We want to tell the decision makers for education in England how many of you have seen the benefit of using the Principles in your language classes. We want to show them evidence of what you have seen – that the development of language skills is something that can raise motivation and attainment in the classroom. So whether you have used just one of the principles as a basis for a lesson, or all of them, please would you leave a comment under this post, to tell us what difference the principles have made to you and your students? Thank you!
If you attended a workshop last summer please also complete our short questionnaire, if you haven’t done so already. The more responses we get, the more significant our final conclusions will be.
5 responses to “The Principles have made a difference to my teaching. Discuss!”
We have very limited curriculum time in KS3 and a couple of us have trialled the Reading and Listening Principle in particular with great success: having made the skills needed to “de-code” unseen text explicit, students came up with their own, and we evaluated the results afterwards, both as individuals and as a whole class. Result now: we are using far more challenging texts: students actively enjoy the challenge and find their own resources without needing to be asked, and are really pleased and surprised by how much they can do without the teacher! We’ve been able to move on at a much greater pace, particularly in Reading, as we know our students will be able to tackle this with increasing success. We are doing the same with Listening, although this takes longer as it has to be a whole-class activity and we can’t vary the pace to suit individuals as much…. hopefully this will come! Certainly we’re teaching listening techniques explicitly at GCSE now, and hoping for better results..

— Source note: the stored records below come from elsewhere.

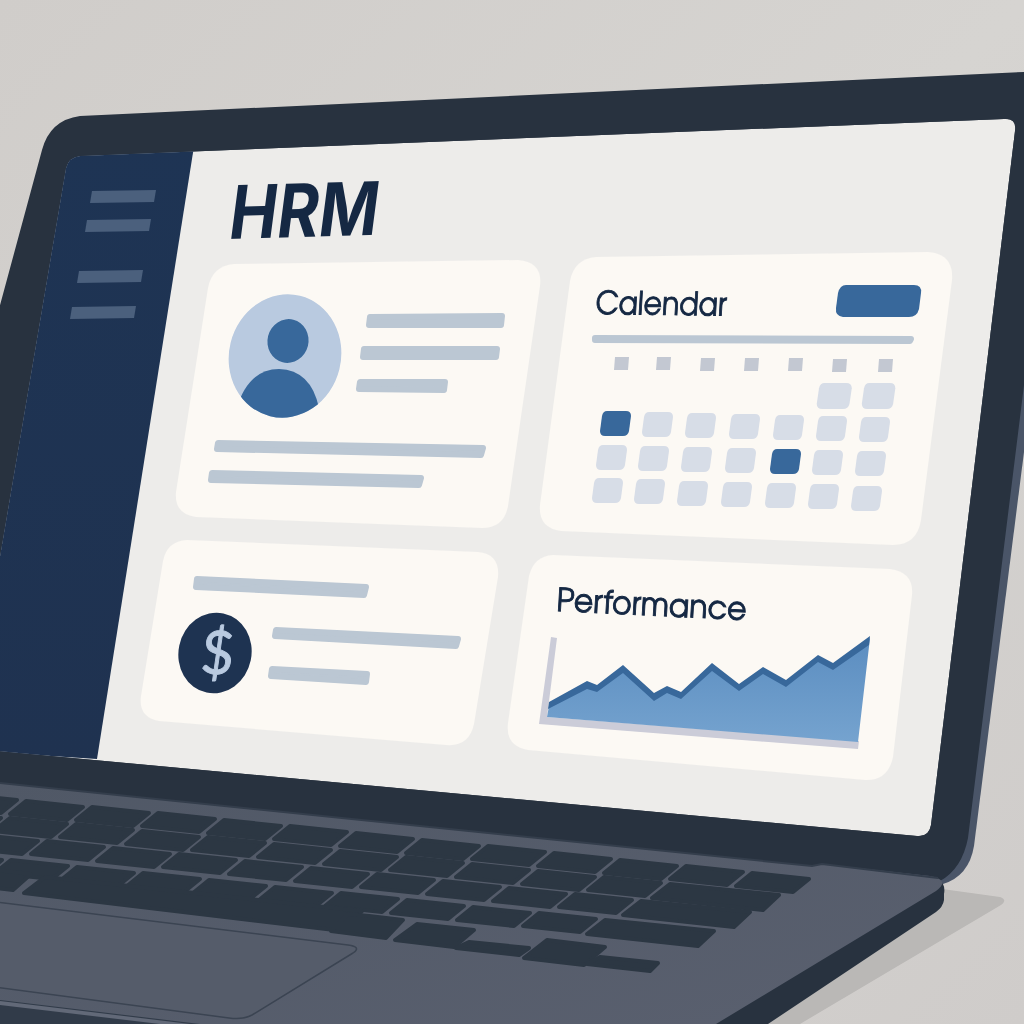
<!DOCTYPE html>
<html lang="en">
<head>
<meta charset="utf-8">
<title>HRM dashboard on a laptop</title>
<style>
:root{--wall:#d3d1ce;--frame:#28323f;--side:#4a5568;--deck:#565d6b;--key:#2c3743;--navy:#1e3351;--ink:#152843;--blue:#38689b;--pale:#b9cae0;--bar:#bbc7d3;--day:#d7dde7;--card:#fcf9f4;--screen:#edecea}
*{box-sizing:border-box}
html,body{margin:0;width:1024px;height:1024px;overflow:hidden;background:var(--wall)}
svg{display:block}
.frame{fill:var(--frame)}
.side{fill:var(--side)}
.key{fill:var(--key);stroke:var(--key);stroke-width:4;stroke-linejoin:round}
.card{fill:var(--card)}
.bars{fill:none;stroke:var(--bar);stroke-width:13;stroke-linecap:butt}
.round{fill:var(--bar);stroke:var(--bar);stroke-width:6;stroke-linejoin:round}
.menu{fill:#4b607d}
.day{fill:var(--day)}
.picked{fill:var(--blue)}
.week{fill:#c3c8d2}
.accent{fill:var(--blue)}
.title{font:700 74px Inter,"Open Sans",sans-serif;fill:var(--ink)}
.heading{font:400 32px "TeX Gyre Adventor",Lato,sans-serif;fill:var(--ink);stroke:var(--ink);stroke-width:.9}
.dollar{font:400 60px Lato,"Open Sans",sans-serif;fill:var(--pale);stroke:var(--pale);stroke-width:1}
</style>
</head>
<body>
<svg width="1024" height="1024" viewBox="0 0 1024 1024" role="img" aria-label="Laptop showing an HRM dashboard">
<defs>
<linearGradient id="wall" x2="1" y2="1"><stop stop-color="#d0cdca"/><stop offset=".5" stop-color="#d6d4d1"/><stop offset="1" stop-color="#cfccca"/></linearGradient>
<linearGradient id="sidebar" x2="0" y2="1"><stop stop-color="#1e3454"/><stop offset="1" stop-color="#1f3250"/></linearGradient>
<linearGradient id="deck" x2="1" y2="1"><stop stop-color="#505866"/><stop offset="1" stop-color="#5a606f"/></linearGradient>
<linearGradient id="area" x2="0" y2="1"><stop stop-color="#5b8dc0"/><stop offset="1" stop-color="#75a3cf"/></linearGradient>
<clipPath id="screen-clip"><path id="screen-shape" d="M-4 580L66 168Q69 157 80 156L1004 119Q1017 118 1015 131L931 825Q929 837 917 836L-4 751Z"/></clipPath>
<clipPath id="avatar-clip"><ellipse cx="285" cy="356" rx="56" ry="62" transform="rotate(14 285 356)"/></clipPath>
<path id="key" class="key" d="M0 0L57 6L41 19L-16 13Z"/>
<path id="wide-key" class="key" d="M0 0L109 11L93 26L-18 14Z"/>
<g id="three-keys"><use href="#key" x="-66" y="-7"/><use href="#key" x="-132" y="-13"/><use href="#key" x="-198" y="-20"/></g>
<g id="key-row"><use href="#three-keys"/><use href="#three-keys" x="-198" y="-20"/><use href="#three-keys" x="-396" y="-40"/><use href="#three-keys" x="-594" y="-59"/></g>
<path id="day" d="M5 0H24Q29 0 29 5L27 20Q26 25 21 25H3Q-2 25 -2 20L0 5Q1 0 5 0Z"/>
<path id="weekday" d="M1 0H15L14 13H0Z"/>
<path id="menu-line" class="menu" d="M2 1L66 0L64 12L0 13Z"/>
</defs>

<rect id="background" width="1024" height="1024" fill="url(#wall)"/>
<path id="shadow" fill="#bab8b6" d="M935 888L1000 897Q1008 900 1001 905L800 1024H740Z"/>

<g id="lid">
<path class="side" d="M1024 300V452L974 846Q969 876 943 884L900 870Z"/>
<path class="frame" d="M-4 320L42 150Q50 120 80 116L1024 72V385L968 838Q962 869 940 881L-4 800Z"/>
</g>

<g id="screen" clip-path="url(#screen-clip)">
<use href="#screen-shape" fill="var(--screen)"/>
<path id="navigation" fill="url(#sidebar)" d="M-10 140H195L97 759L-10 752Z"/>
<use href="#menu-line" x="90" y="190"/>
<use href="#menu-line" x="85" y="219"/>
<use href="#menu-line" x="77" y="270"/>
<use href="#menu-line" x="70" y="306"/>
</g>
<text class="title" transform="matrix(1 -.028 -.13 1 227 239)" textLength="149" lengthAdjust="spacingAndGlyphs">HRM</text>

<g id="profile-card">
<path class="card" d="M234 264L518 260Q543 262 540 286L508 506Q504 528 482 528L196 517Q174 514 176 492L208 288Q212 266 234 264Z"/>
<g clip-path="url(#avatar-clip)">
<rect x="220" y="285" width="130" height="140" fill="var(--pale)"/>
<ellipse class="accent" cx="288" cy="341" rx="20.5" ry="22" transform="rotate(14 288 341)"/>
<path class="accent" d="M236 410Q248 369 279 369Q311 370 319 408L300 425H236Z"/>
</g>
<g class="round">
<path d="M370 317L502 316L501 325L369 325Z"/>
<path d="M364 349L497 349L496 357L363 357Z"/>
<path d="M360 382L445 382L444 390L359 389Z"/>
<path d="M218 443L483 448L481 455L217 449Z"/>
<path d="M212 473L421 478L419 485L211 480Z"/>
</g>
</g>

<g id="calendar-card">
<path class="card" d="M596 257L928 252Q954 254 952 280L921 520Q917 545 893 545L561 531Q538 528 540 505L570 281Q574 259 596 257Z"/>
<text class="heading" transform="matrix(1 .012 -.06 1 595 314)" textLength="131" lengthAdjust="spacingAndGlyphs">Calendar</text>
<path class="accent" d="M846 285H914Q922 285 921 293L919 309Q917 317 909 317H843Q835 316 836 308L838 293Q840 285 846 285Z"/>
<path class="round" d="M595 338L911 339L910 341L595 340Z"/>
<g class="week">
<use href="#weekday" x="614" y="357"/><use href="#weekday" x="656" y="357"/><use href="#weekday" x="700" y="358"/><use href="#weekday" x="744" y="358"/><use href="#weekday" x="788" y="358"/><use href="#weekday" x="832" y="359"/><use href="#weekday" x="878" y="359"/>
</g>
<g class="day">
<g transform="translate(819 383) scale(1.13 1.04)"><use href="#day"/></g>
<g transform="translate(864 383) scale(1.08 1.04)"><use href="#day"/></g>
<use href="#day" x="644" y="412"/><use href="#day" x="687" y="413"/><use href="#day" x="731" y="414"/><use href="#day" x="775" y="415"/><use href="#day" x="818" y="416"/><use href="#day" x="861" y="417"/>
<use href="#day" x="598" y="445"/><use href="#day" x="640" y="446"/><use href="#day" x="683" y="447"/><use href="#day" x="727" y="448"/><use href="#day" x="814" y="450"/><use href="#day" x="857" y="451"/>
<use href="#day" x="594" y="478"/><use href="#day" x="636" y="479"/><use href="#day" x="679" y="481"/><use href="#day" x="723" y="482"/><use href="#day" x="767" y="483"/><use href="#day" x="810" y="484"/><use href="#day" x="853" y="486"/>
</g>
<g class="picked"><use href="#day" x="602" y="411"/><use href="#day" x="772" y="449"/></g>
</g>

<g id="payroll-card">
<path class="card" d="M187 540L478 552Q500 554 498 577L474 724Q469 747 446 745L159 721Q138 717 141 696L163 561Q167 541 187 540Z"/>
<ellipse cx="215" cy="653" rx="36.5" ry="40.5" fill="var(--navy)" transform="rotate(12 215 653)"/>
<text class="dollar" transform="matrix(.95 .04 -.08 1 216 674)" text-anchor="middle">$</text>
<g class="round">
<path d="M197 579L366 587L364 595L196 587Z"/>
<path d="M276 630L458 639L456 646L275 636Z"/>
<path d="M272 669L367 674L366 682L271 676Z"/>
</g>
</g>

<g id="performance-card">
<path class="card" d="M553 555L890 569Q914 572 912 595L893 757Q888 781 865 780L528 750Q505 746 508 723L529 576Q534 556 553 555Z"/>
<text class="heading" transform="matrix(1 .048 -.06 1 556 611)" textLength="190" lengthAdjust="spacingAndGlyphs">Performance</text>
<path fill="#cbccd8" d="M551 637L557 638L547 717L859 741L858 749L539 724Z"/>
<path fill="url(#area)" d="M549 706L587 686L597 690L623 669L654 699L667 691L681 698L712 668L739 689L763 672L786 686L818 659L833 668L870 638L858 742L547 717Z"/>
<path fill="var(--blue)" d="M549 702L587 681L597 685L623 665L654 693L667 686L681 692L712 663L739 684L763 667L786 680L818 655L833 663L870 636L869 645L833 670L818 662L786 687L763 674L739 691L712 671L681 699L667 693L654 701L623 673L597 692L587 689L548 709Z"/>
</g>

<g id="base">
<path class="frame" d="M690 1024L925 872L938 879Q946 884 944 894V900Q943 907 936 912L768 1024Z"/>
<path fill="url(#deck)" d="M0 783L812 866L822 864L930 876Q951 880 936 891L716 1024H0Z"/>
<path fill="none" stroke="#343e4c" stroke-width="2" d="M0 783L812 866L822 864L938 878"/>
<g id="keyboard">
<use href="#key-row" x="752" y="873"/><use href="#key" x="752" y="873"/>
<use href="#key-row" x="670" y="884"/><use href="#wide-key" x="670" y="884"/>
<use href="#key-row" x="641" y="901"/><use href="#wide-key" x="641" y="901"/>
<use href="#key-row" x="605" y="920"/><use href="#wide-key" x="605" y="920"/>
<path class="key" d="M-5 870L31 874L13 890L-5 888Z"/>
<path class="key" d="M45 877L362 911L343 931L24 893Z"/>
<path class="key" d="M369 916L403 920L386 938L331 931L348 914Z"/>
<path class="key" d="M417 924L474 930L454 947L395 940Z"/>
<path class="key" d="M469 942L529 948L519 955L456 948Z"/>
<path class="key" d="M547 940L605 947L584 965L524 958Z"/>
<path class="key" d="M600 957L658 963L650 971L587 964Z"/>
</g>
<path id="trackpad" fill="#555c6a" stroke="#3b4452" stroke-width="1.5" d="M-5 902L348 945Q362 947 353 953L252 1015Q243 1020 229 1018L-5 987Z"/>
<path id="front-edge" fill="#313b49" d="M0 1000L200 1024H0Z"/>
<path fill="#626978" d="M0 1001L190 1024H160L0 1005Z"/>
</g>
</svg>
</body>
</html>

Alysoun Fenn Whitecross High School, Hereford.
The principles have certainly helped me to focus my teaching much more on the language skills my pupils need to acquire and practise. I build in more opportunities for their extended use of TL and aim to help them to increase their independence. I do, however, still have a long way to go. So thanks for all the support and encouragement!
Thank you both for your comments – we know the Principles can be effective in principle (!) but its great when you hear it from teachers themselves. Remember we can support you if you need help along the way!
The reading & writing principles in particular have been invaluable for supporting weaker learners in Japanese reading/writing tasks. They are better able to use the context to work out meaning rather than giving up straight away. I’ve been able to use challenging texts with complex Chinese characters, which I wouldn’t have dared to use before.
Students are also better at expressing ideas more simply and clearly in their writing.
The principals will help every MFL teacher to support and encourage ALL learners.
Many thanks for your comment Jacqueline! It’s great to hear that the principles worked for you in Japanese and Chinese too, not just the standard French/German/Spanish. We do think the principles are applicable to any FL, and your comment illustrates this nicely. Thank you!